● WHAT YOU HAVE TO DO
Every line holding the string "none" should be copied from the listing.

● INFORMATION PROVIDED
Start of Block
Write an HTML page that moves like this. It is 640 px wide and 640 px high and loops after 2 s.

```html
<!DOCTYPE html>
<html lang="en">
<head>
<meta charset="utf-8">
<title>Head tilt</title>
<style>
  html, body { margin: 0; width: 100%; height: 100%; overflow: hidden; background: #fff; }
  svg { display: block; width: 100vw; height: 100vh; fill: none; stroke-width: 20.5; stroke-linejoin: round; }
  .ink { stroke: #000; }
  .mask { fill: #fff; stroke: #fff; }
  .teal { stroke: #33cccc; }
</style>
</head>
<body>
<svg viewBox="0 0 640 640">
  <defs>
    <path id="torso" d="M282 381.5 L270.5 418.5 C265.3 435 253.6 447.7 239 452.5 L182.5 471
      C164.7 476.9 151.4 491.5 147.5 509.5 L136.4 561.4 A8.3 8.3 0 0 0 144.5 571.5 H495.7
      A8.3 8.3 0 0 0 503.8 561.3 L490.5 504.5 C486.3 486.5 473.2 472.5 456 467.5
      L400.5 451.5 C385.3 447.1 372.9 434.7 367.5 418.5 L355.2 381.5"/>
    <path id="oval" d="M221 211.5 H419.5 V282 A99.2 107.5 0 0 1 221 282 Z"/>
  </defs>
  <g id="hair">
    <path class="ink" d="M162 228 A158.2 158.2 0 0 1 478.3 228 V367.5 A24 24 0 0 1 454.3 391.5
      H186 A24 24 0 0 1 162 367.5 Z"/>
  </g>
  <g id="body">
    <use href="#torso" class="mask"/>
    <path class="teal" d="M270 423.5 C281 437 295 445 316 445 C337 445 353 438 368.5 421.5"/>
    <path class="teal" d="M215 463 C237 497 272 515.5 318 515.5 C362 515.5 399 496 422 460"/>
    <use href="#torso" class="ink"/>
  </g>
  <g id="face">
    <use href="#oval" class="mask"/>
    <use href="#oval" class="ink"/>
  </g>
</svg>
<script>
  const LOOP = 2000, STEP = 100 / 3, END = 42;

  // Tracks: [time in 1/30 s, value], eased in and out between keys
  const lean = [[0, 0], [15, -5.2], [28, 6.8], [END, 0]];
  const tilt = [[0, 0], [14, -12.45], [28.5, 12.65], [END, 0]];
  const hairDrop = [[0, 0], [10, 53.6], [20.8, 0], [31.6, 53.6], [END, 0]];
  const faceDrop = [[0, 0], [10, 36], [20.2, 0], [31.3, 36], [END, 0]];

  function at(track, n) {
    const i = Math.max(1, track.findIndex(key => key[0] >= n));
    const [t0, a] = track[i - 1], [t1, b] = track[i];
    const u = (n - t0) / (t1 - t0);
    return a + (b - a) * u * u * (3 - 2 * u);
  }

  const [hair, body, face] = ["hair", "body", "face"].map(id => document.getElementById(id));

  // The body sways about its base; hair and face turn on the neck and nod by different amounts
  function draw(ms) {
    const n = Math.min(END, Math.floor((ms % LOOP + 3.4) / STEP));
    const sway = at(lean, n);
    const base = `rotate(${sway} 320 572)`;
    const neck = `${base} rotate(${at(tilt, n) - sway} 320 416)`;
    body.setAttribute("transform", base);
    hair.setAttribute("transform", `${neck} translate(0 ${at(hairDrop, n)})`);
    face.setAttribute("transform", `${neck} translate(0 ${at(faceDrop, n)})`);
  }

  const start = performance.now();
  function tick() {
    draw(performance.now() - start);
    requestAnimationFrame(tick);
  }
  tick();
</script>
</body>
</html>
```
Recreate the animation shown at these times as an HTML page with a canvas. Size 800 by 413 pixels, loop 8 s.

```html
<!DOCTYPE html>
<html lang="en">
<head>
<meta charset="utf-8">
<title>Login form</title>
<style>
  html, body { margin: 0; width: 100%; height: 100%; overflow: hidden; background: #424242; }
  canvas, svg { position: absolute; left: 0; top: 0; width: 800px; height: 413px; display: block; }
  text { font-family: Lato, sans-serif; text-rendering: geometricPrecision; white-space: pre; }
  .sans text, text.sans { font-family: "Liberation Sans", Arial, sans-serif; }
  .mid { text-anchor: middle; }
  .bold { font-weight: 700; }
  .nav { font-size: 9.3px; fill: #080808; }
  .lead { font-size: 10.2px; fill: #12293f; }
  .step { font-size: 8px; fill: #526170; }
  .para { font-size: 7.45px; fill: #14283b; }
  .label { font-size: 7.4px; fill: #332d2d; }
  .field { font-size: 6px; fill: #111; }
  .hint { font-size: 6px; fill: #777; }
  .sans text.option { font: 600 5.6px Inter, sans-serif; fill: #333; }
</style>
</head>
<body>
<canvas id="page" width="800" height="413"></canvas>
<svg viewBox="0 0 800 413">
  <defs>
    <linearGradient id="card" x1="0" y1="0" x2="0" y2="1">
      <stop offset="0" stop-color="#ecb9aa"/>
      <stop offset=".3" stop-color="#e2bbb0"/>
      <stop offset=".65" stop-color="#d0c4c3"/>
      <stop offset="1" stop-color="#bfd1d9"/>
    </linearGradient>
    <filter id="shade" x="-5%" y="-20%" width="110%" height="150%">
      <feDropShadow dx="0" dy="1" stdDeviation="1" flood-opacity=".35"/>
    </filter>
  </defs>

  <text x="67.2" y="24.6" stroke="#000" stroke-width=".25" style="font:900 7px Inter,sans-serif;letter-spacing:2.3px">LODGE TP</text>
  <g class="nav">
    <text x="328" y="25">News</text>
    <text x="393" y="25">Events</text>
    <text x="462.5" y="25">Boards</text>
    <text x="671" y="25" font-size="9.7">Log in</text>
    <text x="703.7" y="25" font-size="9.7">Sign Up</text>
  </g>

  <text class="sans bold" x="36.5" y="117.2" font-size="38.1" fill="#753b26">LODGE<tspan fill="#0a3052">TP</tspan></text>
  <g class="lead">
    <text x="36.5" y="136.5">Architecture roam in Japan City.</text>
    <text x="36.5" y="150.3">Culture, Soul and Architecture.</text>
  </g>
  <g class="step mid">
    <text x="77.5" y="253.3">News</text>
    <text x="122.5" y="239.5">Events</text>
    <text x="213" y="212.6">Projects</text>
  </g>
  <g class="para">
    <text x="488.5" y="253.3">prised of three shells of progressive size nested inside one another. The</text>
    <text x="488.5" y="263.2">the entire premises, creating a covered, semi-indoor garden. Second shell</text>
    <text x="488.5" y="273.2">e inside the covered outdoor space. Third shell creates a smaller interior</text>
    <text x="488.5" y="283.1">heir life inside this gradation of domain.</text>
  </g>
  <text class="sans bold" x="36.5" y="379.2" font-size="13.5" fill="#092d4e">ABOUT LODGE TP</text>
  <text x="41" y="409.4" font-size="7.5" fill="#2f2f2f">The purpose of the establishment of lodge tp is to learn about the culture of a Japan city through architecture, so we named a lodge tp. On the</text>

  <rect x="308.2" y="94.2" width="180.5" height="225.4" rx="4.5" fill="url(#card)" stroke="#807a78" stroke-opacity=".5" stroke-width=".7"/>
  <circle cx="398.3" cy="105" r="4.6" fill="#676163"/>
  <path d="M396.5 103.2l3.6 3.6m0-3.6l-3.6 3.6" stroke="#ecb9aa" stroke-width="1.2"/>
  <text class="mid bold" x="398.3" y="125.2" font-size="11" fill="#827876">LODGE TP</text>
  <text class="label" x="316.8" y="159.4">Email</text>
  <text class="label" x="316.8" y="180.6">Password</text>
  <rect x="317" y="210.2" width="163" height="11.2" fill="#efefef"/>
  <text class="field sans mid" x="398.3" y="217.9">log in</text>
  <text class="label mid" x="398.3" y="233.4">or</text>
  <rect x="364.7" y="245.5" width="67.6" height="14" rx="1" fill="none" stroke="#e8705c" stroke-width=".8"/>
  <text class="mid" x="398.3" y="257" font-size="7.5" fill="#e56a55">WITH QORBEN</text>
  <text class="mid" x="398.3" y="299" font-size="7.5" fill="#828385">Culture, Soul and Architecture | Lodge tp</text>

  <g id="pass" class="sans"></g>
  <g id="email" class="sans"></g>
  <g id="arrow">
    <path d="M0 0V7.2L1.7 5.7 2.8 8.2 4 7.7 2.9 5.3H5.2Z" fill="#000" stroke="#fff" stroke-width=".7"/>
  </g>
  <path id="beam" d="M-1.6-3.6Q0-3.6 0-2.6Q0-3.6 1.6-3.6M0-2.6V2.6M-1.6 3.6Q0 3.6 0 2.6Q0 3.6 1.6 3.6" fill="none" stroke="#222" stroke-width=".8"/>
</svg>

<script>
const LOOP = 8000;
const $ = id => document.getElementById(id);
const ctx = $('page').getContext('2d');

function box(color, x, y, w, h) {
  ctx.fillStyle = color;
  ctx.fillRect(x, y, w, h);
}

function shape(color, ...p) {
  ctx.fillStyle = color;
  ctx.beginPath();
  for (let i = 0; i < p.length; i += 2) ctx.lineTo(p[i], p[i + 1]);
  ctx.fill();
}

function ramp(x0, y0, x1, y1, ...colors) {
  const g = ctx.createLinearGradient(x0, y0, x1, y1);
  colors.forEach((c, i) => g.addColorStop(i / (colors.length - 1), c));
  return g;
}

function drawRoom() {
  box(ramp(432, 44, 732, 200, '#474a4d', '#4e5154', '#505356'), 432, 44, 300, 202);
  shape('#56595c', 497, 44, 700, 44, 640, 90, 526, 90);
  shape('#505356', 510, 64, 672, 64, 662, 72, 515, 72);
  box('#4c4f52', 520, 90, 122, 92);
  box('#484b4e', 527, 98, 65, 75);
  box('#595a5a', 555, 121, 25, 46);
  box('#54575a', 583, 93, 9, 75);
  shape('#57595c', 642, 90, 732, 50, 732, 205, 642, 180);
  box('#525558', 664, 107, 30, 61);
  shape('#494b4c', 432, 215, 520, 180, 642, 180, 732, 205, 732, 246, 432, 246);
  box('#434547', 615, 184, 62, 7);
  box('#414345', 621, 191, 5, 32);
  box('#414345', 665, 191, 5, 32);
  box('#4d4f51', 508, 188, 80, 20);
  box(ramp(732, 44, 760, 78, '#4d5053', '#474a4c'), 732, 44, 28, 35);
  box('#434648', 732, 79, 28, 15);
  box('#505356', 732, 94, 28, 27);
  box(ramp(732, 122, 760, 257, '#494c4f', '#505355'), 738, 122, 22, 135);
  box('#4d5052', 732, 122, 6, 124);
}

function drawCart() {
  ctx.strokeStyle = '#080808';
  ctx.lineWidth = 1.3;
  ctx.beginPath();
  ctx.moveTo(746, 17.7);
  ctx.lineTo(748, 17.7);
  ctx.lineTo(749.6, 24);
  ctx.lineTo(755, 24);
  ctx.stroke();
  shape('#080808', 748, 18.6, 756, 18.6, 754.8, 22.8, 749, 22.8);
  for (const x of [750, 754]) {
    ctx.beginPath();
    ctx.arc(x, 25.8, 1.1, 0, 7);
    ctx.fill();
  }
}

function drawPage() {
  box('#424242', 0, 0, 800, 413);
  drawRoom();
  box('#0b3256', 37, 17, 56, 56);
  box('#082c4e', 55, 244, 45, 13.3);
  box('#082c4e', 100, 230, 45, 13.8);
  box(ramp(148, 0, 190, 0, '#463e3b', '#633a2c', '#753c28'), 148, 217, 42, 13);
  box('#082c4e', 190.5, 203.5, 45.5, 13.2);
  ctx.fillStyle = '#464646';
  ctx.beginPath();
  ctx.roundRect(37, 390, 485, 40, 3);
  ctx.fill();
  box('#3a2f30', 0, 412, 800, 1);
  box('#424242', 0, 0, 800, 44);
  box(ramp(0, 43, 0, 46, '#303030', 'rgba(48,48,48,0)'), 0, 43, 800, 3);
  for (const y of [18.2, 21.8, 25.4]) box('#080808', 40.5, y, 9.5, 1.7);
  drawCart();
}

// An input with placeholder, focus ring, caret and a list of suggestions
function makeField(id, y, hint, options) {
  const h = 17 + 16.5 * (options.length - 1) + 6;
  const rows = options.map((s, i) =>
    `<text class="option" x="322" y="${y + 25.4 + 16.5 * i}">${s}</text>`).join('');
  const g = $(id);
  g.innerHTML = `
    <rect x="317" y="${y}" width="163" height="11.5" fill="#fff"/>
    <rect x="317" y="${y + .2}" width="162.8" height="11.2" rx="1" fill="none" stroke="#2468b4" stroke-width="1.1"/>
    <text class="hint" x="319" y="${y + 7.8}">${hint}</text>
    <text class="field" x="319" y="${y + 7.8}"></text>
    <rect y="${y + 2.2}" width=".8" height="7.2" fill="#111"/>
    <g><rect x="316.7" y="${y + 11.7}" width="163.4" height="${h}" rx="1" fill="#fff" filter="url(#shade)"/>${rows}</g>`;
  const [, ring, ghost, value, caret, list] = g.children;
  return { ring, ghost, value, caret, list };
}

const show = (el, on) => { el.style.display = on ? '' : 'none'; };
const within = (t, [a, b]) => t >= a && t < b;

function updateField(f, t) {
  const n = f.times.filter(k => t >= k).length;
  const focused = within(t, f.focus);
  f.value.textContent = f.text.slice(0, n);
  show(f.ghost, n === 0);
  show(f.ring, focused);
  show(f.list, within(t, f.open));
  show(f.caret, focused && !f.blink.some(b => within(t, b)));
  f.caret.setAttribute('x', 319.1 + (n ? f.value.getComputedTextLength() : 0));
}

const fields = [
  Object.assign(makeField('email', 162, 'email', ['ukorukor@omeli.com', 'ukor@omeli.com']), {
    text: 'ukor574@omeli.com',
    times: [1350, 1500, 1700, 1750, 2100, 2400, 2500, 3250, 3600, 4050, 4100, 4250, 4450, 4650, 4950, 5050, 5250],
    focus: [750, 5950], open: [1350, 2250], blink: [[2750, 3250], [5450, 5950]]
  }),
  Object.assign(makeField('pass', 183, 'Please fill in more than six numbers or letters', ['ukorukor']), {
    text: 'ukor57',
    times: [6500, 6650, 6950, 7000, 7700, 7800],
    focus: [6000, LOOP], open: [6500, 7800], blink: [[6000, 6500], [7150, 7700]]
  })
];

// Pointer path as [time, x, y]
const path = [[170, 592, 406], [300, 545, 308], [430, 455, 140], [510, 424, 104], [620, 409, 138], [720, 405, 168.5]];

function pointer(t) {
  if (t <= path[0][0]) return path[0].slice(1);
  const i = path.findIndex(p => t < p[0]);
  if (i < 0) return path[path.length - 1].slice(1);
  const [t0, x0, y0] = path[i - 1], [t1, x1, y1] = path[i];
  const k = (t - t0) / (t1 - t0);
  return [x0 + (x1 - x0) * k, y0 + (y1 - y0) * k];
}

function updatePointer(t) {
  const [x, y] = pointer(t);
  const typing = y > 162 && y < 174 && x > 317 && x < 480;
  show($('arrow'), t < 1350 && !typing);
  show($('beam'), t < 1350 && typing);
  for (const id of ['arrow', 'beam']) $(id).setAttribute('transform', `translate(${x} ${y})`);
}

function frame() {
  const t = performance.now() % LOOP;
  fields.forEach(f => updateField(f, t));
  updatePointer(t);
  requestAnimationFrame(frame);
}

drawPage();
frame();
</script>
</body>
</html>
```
End of Block
● EXERCISE ANSWER
  svg { display: block; width: 100vw; height: 100vh; fill: none; stroke-width: 20.5; stroke-linejoin: round; }
  <rect x="364.7" y="245.5" width="67.6" height="14" rx="1" fill="none" stroke="#e8705c" stroke-width=".8"/>
  <path id="beam" d="M-1.6-3.6Q0-3.6 0-2.6Q0-3.6 1.6-3.6M0-2.6V2.6M-1.6 3.6Q0 3.6 0 2.6Q0 3.6 1.6 3.6" fill="none" stroke="#222" stroke-width=".8"/>
    <rect x="317" y="${y + .2}" width="162.8" height="11.2" rx="1" fill="none" stroke="#2468b4" stroke-width="1.1"/>
const show = (el, on) => { el.style.display = on ? '' : 'none'; };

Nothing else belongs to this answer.